EXERCISE PROMPT: From the entries that follow, copy each line containing the word "fill".

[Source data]

-=-=-

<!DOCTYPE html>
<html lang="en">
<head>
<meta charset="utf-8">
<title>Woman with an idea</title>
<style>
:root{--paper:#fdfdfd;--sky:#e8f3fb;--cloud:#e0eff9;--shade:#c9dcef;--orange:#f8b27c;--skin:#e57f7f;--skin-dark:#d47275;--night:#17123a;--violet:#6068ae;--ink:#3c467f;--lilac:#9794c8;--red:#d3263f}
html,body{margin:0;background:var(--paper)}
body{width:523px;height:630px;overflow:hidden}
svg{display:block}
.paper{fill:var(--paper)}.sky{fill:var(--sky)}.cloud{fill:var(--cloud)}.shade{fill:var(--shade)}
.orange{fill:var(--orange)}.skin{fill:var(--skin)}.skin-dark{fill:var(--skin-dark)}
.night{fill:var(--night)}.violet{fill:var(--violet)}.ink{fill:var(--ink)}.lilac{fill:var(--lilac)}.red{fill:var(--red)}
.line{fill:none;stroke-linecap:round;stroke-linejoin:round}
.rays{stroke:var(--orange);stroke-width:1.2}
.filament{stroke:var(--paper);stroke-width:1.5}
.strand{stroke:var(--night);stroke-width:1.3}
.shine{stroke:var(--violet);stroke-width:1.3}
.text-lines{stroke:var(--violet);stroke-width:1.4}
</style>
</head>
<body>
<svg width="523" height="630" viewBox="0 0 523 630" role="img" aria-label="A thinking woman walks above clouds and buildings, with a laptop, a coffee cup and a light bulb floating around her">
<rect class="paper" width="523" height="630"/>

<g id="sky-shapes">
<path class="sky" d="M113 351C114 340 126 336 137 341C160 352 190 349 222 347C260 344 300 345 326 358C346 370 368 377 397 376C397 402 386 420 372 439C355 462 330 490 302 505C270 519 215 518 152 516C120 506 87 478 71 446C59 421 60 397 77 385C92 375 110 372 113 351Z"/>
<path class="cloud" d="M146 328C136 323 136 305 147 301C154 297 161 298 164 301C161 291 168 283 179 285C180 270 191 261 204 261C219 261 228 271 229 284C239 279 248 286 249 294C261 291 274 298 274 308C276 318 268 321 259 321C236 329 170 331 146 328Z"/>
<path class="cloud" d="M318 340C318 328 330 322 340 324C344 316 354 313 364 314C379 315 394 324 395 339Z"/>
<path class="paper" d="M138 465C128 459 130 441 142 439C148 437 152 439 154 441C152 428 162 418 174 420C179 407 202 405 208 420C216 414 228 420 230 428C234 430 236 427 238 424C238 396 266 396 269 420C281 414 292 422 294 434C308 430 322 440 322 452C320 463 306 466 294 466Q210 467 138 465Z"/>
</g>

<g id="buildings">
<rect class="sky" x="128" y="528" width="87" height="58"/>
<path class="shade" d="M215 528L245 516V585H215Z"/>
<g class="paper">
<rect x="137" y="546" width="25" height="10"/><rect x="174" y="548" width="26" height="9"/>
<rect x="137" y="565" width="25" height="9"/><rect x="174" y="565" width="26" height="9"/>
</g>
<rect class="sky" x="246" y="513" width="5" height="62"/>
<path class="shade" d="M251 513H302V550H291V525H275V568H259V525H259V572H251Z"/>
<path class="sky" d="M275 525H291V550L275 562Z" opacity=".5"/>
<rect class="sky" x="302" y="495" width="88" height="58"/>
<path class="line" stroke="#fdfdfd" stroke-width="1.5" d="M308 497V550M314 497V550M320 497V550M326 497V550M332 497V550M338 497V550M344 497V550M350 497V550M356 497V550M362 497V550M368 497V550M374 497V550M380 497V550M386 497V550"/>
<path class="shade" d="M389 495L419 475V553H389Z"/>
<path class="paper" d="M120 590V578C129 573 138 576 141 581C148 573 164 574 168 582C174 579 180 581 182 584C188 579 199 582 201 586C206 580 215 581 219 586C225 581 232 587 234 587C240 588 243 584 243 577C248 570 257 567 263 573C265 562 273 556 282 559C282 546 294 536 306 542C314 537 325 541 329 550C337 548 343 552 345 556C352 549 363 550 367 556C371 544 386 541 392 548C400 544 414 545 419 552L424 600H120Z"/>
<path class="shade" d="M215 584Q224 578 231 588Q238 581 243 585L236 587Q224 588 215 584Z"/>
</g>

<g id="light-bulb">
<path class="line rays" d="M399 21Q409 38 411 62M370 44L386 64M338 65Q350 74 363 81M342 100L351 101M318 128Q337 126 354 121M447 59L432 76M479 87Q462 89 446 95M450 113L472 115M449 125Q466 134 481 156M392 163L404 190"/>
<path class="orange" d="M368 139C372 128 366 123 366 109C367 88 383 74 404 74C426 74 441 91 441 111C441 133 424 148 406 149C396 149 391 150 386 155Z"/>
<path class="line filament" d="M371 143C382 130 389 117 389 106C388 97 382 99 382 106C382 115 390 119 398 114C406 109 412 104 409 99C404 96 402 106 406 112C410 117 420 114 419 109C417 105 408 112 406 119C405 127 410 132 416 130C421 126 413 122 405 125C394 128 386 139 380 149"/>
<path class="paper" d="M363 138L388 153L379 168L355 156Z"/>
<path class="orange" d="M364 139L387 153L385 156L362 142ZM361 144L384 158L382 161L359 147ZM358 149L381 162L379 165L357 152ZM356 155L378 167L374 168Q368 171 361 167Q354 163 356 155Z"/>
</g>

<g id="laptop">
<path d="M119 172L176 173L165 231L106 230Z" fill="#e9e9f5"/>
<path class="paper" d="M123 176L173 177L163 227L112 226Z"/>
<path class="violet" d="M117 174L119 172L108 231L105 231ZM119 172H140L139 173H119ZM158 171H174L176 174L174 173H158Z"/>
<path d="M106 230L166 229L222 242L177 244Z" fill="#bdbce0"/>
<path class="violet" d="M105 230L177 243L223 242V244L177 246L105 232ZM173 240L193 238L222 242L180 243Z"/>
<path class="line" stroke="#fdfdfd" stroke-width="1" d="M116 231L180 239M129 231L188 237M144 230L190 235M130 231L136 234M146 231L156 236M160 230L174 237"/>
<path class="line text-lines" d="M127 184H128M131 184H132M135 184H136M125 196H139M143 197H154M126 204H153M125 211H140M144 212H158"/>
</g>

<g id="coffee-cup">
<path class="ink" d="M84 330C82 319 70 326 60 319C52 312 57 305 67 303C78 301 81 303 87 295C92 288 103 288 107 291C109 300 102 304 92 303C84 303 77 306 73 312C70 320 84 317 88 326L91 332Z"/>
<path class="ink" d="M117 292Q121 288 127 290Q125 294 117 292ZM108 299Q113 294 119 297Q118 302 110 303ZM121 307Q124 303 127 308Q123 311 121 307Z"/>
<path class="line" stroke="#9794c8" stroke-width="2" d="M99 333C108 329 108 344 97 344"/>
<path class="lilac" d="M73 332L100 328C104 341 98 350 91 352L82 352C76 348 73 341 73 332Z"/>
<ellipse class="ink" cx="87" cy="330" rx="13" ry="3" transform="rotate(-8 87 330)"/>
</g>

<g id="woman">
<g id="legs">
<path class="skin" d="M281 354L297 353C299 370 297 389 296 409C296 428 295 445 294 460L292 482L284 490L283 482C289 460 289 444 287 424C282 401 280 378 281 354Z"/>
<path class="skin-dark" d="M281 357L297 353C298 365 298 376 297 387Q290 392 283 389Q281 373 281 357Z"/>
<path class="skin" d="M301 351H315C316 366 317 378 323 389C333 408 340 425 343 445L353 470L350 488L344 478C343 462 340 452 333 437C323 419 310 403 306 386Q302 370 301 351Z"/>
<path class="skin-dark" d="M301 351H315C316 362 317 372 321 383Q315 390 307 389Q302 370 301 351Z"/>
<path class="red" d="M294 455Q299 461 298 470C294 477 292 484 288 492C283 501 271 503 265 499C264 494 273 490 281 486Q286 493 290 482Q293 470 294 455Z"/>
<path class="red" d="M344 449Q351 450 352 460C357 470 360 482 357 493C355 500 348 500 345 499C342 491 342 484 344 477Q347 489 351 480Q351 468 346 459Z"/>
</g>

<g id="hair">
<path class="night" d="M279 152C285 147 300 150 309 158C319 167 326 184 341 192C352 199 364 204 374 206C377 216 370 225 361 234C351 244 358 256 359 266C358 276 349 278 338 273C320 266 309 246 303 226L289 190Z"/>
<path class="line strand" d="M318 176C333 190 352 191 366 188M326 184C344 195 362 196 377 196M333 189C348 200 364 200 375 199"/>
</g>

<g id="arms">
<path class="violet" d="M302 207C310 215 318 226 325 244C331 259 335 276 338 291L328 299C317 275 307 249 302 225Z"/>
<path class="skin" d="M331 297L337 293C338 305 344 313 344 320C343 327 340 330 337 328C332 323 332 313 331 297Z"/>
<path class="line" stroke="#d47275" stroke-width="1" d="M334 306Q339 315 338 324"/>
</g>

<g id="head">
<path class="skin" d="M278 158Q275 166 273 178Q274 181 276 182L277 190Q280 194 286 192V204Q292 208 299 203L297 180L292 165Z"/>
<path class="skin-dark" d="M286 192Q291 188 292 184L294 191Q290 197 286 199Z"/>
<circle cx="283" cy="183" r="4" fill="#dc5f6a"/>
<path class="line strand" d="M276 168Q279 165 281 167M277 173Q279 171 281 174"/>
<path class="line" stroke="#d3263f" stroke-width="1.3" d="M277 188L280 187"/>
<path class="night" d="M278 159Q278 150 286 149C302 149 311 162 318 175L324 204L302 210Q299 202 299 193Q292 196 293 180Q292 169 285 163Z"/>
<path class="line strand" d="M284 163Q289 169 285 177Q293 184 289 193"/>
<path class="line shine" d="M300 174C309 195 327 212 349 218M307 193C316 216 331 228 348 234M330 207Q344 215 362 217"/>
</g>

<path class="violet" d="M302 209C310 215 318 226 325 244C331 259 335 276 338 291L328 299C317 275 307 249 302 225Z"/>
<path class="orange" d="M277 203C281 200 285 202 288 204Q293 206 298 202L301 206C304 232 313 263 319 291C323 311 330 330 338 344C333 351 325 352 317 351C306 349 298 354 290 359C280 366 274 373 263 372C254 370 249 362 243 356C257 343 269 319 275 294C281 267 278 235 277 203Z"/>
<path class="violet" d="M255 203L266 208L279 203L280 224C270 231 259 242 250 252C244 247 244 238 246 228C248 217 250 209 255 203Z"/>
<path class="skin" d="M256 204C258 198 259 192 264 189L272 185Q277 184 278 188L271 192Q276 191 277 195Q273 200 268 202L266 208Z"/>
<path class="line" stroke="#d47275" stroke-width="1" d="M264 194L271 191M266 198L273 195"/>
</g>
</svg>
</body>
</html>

-=-=-

ANSWER SECTION:
.paper{fill:var(--paper)}.sky{fill:var(--sky)}.cloud{fill:var(--cloud)}.shade{fill:var(--shade)}
.orange{fill:var(--orange)}.skin{fill:var(--skin)}.skin-dark{fill:var(--skin-dark)}
.night{fill:var(--night)}.violet{fill:var(--violet)}.ink{fill:var(--ink)}.lilac{fill:var(--lilac)}.red{fill:var(--red)}
.line{fill:none;stroke-linecap:round;stroke-linejoin:round}
<path d="M119 172L176 173L165 231L106 230Z" fill="#e9e9f5"/>
<path d="M106 230L166 229L222 242L177 244Z" fill="#bdbce0"/>
<circle cx="283" cy="183" r="4" fill="#dc5f6a"/>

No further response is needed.